* WHAT THE TASK ASKS
What you return should be every line below, word for word, and none of the images.

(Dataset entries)

☆ ☆ ☆ ☆ ☆

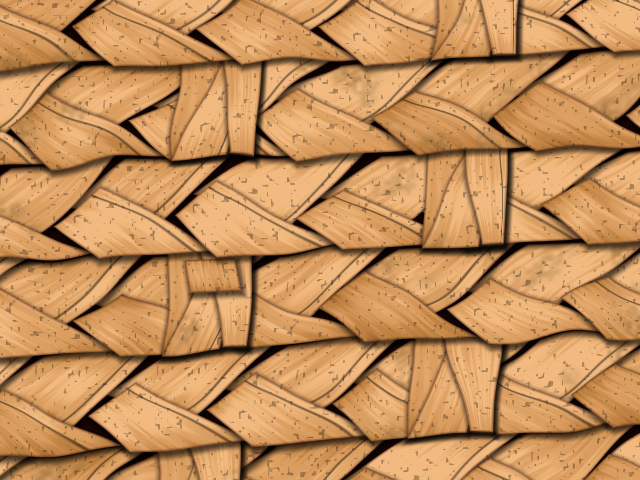
This texture is drawn by a Shadertoy shader. Its source:

```glsl
float hash(vec2 p) {
    p = fract(p * vec2(0.1731, 0.3197) + 0.37);
    p += dot(p, p.yx + 19.19);
    return fract((p.x + p.y) * p.x * 43.7);
}

float noise(vec2 p) {
    vec2 i = floor(p), f = fract(p);
    f = f * f * (3.0 - 2.0 * f);
    return mix(mix(hash(i), hash(i + vec2(1, 0)), f.x),
               mix(hash(i + vec2(0, 1)), hash(i + vec2(1, 1)), f.x), f.y);
}

// Signed distance to the line a-b, negative on the inner side
float edge(vec2 p, vec2 a, vec2 b) {
    vec2 e = normalize(b - a);
    return dot(p - a, vec2(e.y, -e.x));
}

float quad(vec2 p, vec2 a, vec2 b, vec2 c, vec2 d) {
    return max(max(edge(p, a, b), edge(p, b, c)), max(edge(p, c, d), edge(p, d, a)));
}

vec3 strawColor(float tone) {
    vec3 col = mix(vec3(0.56, 0.34, 0.15), vec3(0.75, 0.51, 0.26), smoothstep(-0.4, 0.1, tone));
    col = mix(col, vec3(0.86, 0.62, 0.38), smoothstep(0.1, 0.5, tone));
    return mix(col, vec3(0.95, 0.73, 0.50), smoothstep(0.5, 0.9, tone));
}

// Paints one flat leaf whose fibres run from side d-a to side b-c
void leaf(inout vec3 col, vec2 p, vec2 a, vec2 b, vec2 c, vec2 d, float seed) {
    float aa = 4.0 / iResolution.y;
    float dist = quad(p, a, b, c, d);
    if (dist > 0.3) return;

    // Shadow thrown down and to the right
    float shadowDist = quad(p - vec2(0.015, 0.035), a, b, c, d);
    col *= mix(0.38, 1.0, smoothstep(-0.02, 0.07, shadowDist));
    if (dist > aa) return;

    // Coordinates along and across the fibres
    float left = -edge(p, a, b), right = -edge(p, c, d);
    float tail = -edge(p, d, a), tip = -edge(p, b, c);
    float v = clamp(left / max(left + right, 0.001), 0.0, 1.0);
    float u = clamp(tail / max(tail + tip, 0.001), 0.0, 1.0);

    float streak = 0.6 * noise(vec2(u * 2.0 + seed * 50.0, v * 20.0))
                 + 0.4 * noise(vec2(u * 4.0 + seed * 90.0, v * 42.0));
    float tone = 0.56 + 0.5 * (seed - 0.5) + 0.6 * (streak - 0.5)
               + 0.5 * (4.0 * u * (1.0 - u) - 0.65)
               + 0.3 * (noise(p * 3.0 + seed * 30.0) - 0.5);

    // Folded border on some leaves
    float fold = 0.78 + 0.1 * seed + 0.04 * sin(u * 5.0);
    float folded = step(0.4, fract(seed * 7.3));
    tone += folded * 0.15 * smoothstep(fold, fold + 0.03, v);
    vec3 straw = strawColor(tone);
    straw *= 1.0 - 0.45 * folded * (1.0 - smoothstep(0.0, 0.03, abs(v - fold)));

    // Grime, flecks and darkened rim
    float grime = smoothstep(0.45, 0.85, noise(p * 4.0 + seed * 70.0)) * step(0.7, fract(seed * 13.7));
    straw = mix(straw, vec3(0.58, 0.43, 0.24), 0.6 * grime * noise(p * 18.0));
    straw *= 1.0 - 0.3 * smoothstep(0.78, 0.95, noise(p * 30.0 + seed * 40.0));
    straw = mix(straw, vec3(0.31, 0.13, 0.06), 0.6 * smoothstep(-0.03, 0.005, dist));
    col = mix(col, straw, 1.0 - smoothstep(-aa, aa, dist));
}

// Two slopes of leaves that meet in a herringbone
void braid(inout vec3 col, vec2 p, float row) {
    float pitch = 1.27;
    p.x -= pitch * fract(0.95 + 0.535 * row - 0.065 * row * row);
    float k0 = floor(p.x / pitch);
    for (float i = 1.0; i >= -1.0; i--) {
        float k = k0 + i, seed = hash(vec2(k + 20.0, row * 3.0 + 11.0));
        vec2 q = p - vec2(k * pitch + 0.12 * (seed - 0.5), 0.0);
        float lift = 0.12 * (fract(seed * 5.7) - 0.5);
        leaf(col, q, vec2(-0.3, 0.42), vec2(0.36, 0.02), vec2(1.6, -0.07 + lift), vec2(0.64, 0.74), seed);
    }
    for (float i = -1.0; i <= 1.0; i++) {
        float k = k0 + i, seed = hash(vec2(k + 47.0, row * 5.0 + 3.0));
        vec2 q = p - vec2(k * pitch + 0.1 * (seed - 0.5), 0.0);
        float lift = 0.1 * (fract(seed * 9.1) - 0.5);
        leaf(col, q, vec2(-0.02, 1.03), vec2(-0.48, 0.62), vec2(0.0, 0.32 + lift), vec2(1.24, 0.96), seed);
    }
}

// Upright binding of crossed leaves, staggered from row to row
void binding(inout vec3 col, vec2 p, float row) {
    float center = 0.465 + 0.53 * (1.0 - mod(row, 2.0)) - 0.011 * row;
    p.x -= center / 0.2025;
    float seed = hash(vec2(row + 5.0, 31.0));
    leaf(col, p, vec2(-0.46, 1.0), vec2(-0.42, -0.04), vec2(0.46, -0.04), vec2(0.4, 1.02), 0.3);
    leaf(col, p, vec2(-0.46, 1.02), vec2(0.02, -0.04), vec2(0.44, -0.04), vec2(0.12, 1.02), 0.4 + 0.4 * seed);
    leaf(col, p, vec2(0.16, 1.0), vec2(-0.12 + 0.2 * seed, -0.04), vec2(0.46, -0.04), vec2(0.4, 1.0), 0.9 - 0.3 * seed);
    // Broken stub on one binding
    if (row == 3.0)
        leaf(col, p, vec2(-0.22, 0.42), vec2(-0.24, 0.06), vec2(0.3, 0.04), vec2(0.32, 0.4), 0.15);
}

void mainImage(out vec4 fragColor, in vec2 fragCoord) {
    vec2 uv = fragCoord / iResolution.y;
    float down = 1.0 - uv.y;
    // Rows climb gently toward the right
    float rise = uv.x * (0.018 + 0.03 * down);
    vec2 p = vec2(uv.x, down + rise - 0.14) / 0.2025 + vec2(0.0, 1.0);
    p += 0.12 * (vec2(noise(p * 1.7), noise(p * 1.7 + 40.0)) - 0.5);

    // Lower rows first, so each row overlaps the one beneath
    vec3 col = vec3(0.10, 0.02, 0.02);
    float row0 = floor(p.y);
    for (float i = 1.0; i >= -1.0; i--) {
        float row = row0 + i;
        vec2 q = vec2(p.x, p.y - row);
        braid(col, q, row);
        binding(col, q, row);
    }
    fragColor = vec4(col, 1.0);
}
```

☆ ☆ ☆ ☆ ☆

* EXPECTED ANSWER
This texture is drawn by a Shadertoy shader. Its source:

```glsl
float hash(vec2 p) {
    p = fract(p * vec2(0.1731, 0.3197) + 0.37);
    p += dot(p, p.yx + 19.19);
    return fract((p.x + p.y) * p.x * 43.7);
}

float noise(vec2 p) {
    vec2 i = floor(p), f = fract(p);
    f = f * f * (3.0 - 2.0 * f);
    return mix(mix(hash(i), hash(i + vec2(1, 0)), f.x),
               mix(hash(i + vec2(0, 1)), hash(i + vec2(1, 1)), f.x), f.y);
}

// Signed distance to the line a-b, negative on the inner side
float edge(vec2 p, vec2 a, vec2 b) {
    vec2 e = normalize(b - a);
    return dot(p - a, vec2(e.y, -e.x));
}

float quad(vec2 p, vec2 a, vec2 b, vec2 c, vec2 d) {
    return max(max(edge(p, a, b), edge(p, b, c)), max(edge(p, c, d), edge(p, d, a)));
}

vec3 strawColor(float tone) {
    vec3 col = mix(vec3(0.56, 0.34, 0.15), vec3(0.75, 0.51, 0.26), smoothstep(-0.4, 0.1, tone));
    col = mix(col, vec3(0.86, 0.62, 0.38), smoothstep(0.1, 0.5, tone));
    return mix(col, vec3(0.95, 0.73, 0.50), smoothstep(0.5, 0.9, tone));
}

// Paints one flat leaf whose fibres run from side d-a to side b-c
void leaf(inout vec3 col, vec2 p, vec2 a, vec2 b, vec2 c, vec2 d, float seed) {
    float aa = 4.0 / iResolution.y;
    float dist = quad(p, a, b, c, d);
    if (dist > 0.3) return;

    // Shadow thrown down and to the right
    float shadowDist = quad(p - vec2(0.015, 0.035), a, b, c, d);
    col *= mix(0.38, 1.0, smoothstep(-0.02, 0.07, shadowDist));
    if (dist > aa) return;

    // Coordinates along and across the fibres
    float left = -edge(p, a, b), right = -edge(p, c, d);
    float tail = -edge(p, d, a), tip = -edge(p, b, c);
    float v = clamp(left / max(left + right, 0.001), 0.0, 1.0);
    float u = clamp(tail / max(tail + tip, 0.001), 0.0, 1.0);

    float streak = 0.6 * noise(vec2(u * 2.0 + seed * 50.0, v * 20.0))
                 + 0.4 * noise(vec2(u * 4.0 + seed * 90.0, v * 42.0));
    float tone = 0.56 + 0.5 * (seed - 0.5) + 0.6 * (streak - 0.5)
               + 0.5 * (4.0 * u * (1.0 - u) - 0.65)
               + 0.3 * (noise(p * 3.0 + seed * 30.0) - 0.5);

    // Folded border on some leaves
    float fold = 0.78 + 0.1 * seed + 0.04 * sin(u * 5.0);
    float folded = step(0.4, fract(seed * 7.3));
    tone += folded * 0.15 * smoothstep(fold, fold + 0.03, v);
    vec3 straw = strawColor(tone);
    straw *= 1.0 - 0.45 * folded * (1.0 - smoothstep(0.0, 0.03, abs(v - fold)));

    // Grime, flecks and darkened rim
    float grime = smoothstep(0.45, 0.85, noise(p * 4.0 + seed * 70.0)) * step(0.7, fract(seed * 13.7));
    straw = mix(straw, vec3(0.58, 0.43, 0.24), 0.6 * grime * noise(p * 18.0));
    straw *= 1.0 - 0.3 * smoothstep(0.78, 0.95, noise(p * 30.0 + seed * 40.0));
    straw = mix(straw, vec3(0.31, 0.13, 0.06), 0.6 * smoothstep(-0.03, 0.005, dist));
    col = mix(col, straw, 1.0 - smoothstep(-aa, aa, dist));
}

// Two slopes of leaves that meet in a herringbone
void braid(inout vec3 col, vec2 p, float row) {
    float pitch = 1.27;
    p.x -= pitch * fract(0.95 + 0.535 * row - 0.065 * row * row);
    float k0 = floor(p.x / pitch);
    for (float i = 1.0; i >= -1.0; i--) {
        float k = k0 + i, seed = hash(vec2(k + 20.0, row * 3.0 + 11.0));
        vec2 q = p - vec2(k * pitch + 0.12 * (seed - 0.5), 0.0);
        float lift = 0.12 * (fract(seed * 5.7) - 0.5);
        leaf(col, q, vec2(-0.3, 0.42), vec2(0.36, 0.02), vec2(1.6, -0.07 + lift), vec2(0.64, 0.74), seed);
    }
    for (float i = -1.0; i <= 1.0; i++) {
        float k = k0 + i, seed = hash(vec2(k + 47.0, row * 5.0 + 3.0));
        vec2 q = p - vec2(k * pitch + 0.1 * (seed - 0.5), 0.0);
        float lift = 0.1 * (fract(seed * 9.1) - 0.5);
        leaf(col, q, vec2(-0.02, 1.03), vec2(-0.48, 0.62), vec2(0.0, 0.32 + lift), vec2(1.24, 0.96), seed);
    }
}

// Upright binding of crossed leaves, staggered from row to row
void binding(inout vec3 col, vec2 p, float row) {
    float center = 0.465 + 0.53 * (1.0 - mod(row, 2.0)) - 0.011 * row;
    p.x -= center / 0.2025;
    float seed = hash(vec2(row + 5.0, 31.0));
    leaf(col, p, vec2(-0.46, 1.0), vec2(-0.42, -0.04), vec2(0.46, -0.04), vec2(0.4, 1.02), 0.3);
    leaf(col, p, vec2(-0.46, 1.02), vec2(0.02, -0.04), vec2(0.44, -0.04), vec2(0.12, 1.02), 0.4 + 0.4 * seed);
    leaf(col, p, vec2(0.16, 1.0), vec2(-0.12 + 0.2 * seed, -0.04), vec2(0.46, -0.04), vec2(0.4, 1.0), 0.9 - 0.3 * seed);
    // Broken stub on one binding
    if (row == 3.0)
        leaf(col, p, vec2(-0.22, 0.42), vec2(-0.24, 0.06), vec2(0.3, 0.04), vec2(0.32, 0.4), 0.15);
}

void mainImage(out vec4 fragColor, in vec2 fragCoord) {
    vec2 uv = fragCoord / iResolution.y;
    float down = 1.0 - uv.y;
    // Rows climb gently toward the right
    float rise = uv.x * (0.018 + 0.03 * down);
    vec2 p = vec2(uv.x, down + rise - 0.14) / 0.2025 + vec2(0.0, 1.0);
    p += 0.12 * (vec2(noise(p * 1.7), noise(p * 1.7 + 40.0)) - 0.5);

    // Lower rows first, so each row overlaps the one beneath
    vec3 col = vec3(0.10, 0.02, 0.02);
    float row0 = floor(p.y);
    for (float i = 1.0; i >= -1.0; i--) {
        float row = row0 + i;
        vec2 q = vec2(p.x, p.y - row);
        braid(col, q, row);
        binding(col, q, row);
    }
    fragColor = vec4(col, 1.0);
}
```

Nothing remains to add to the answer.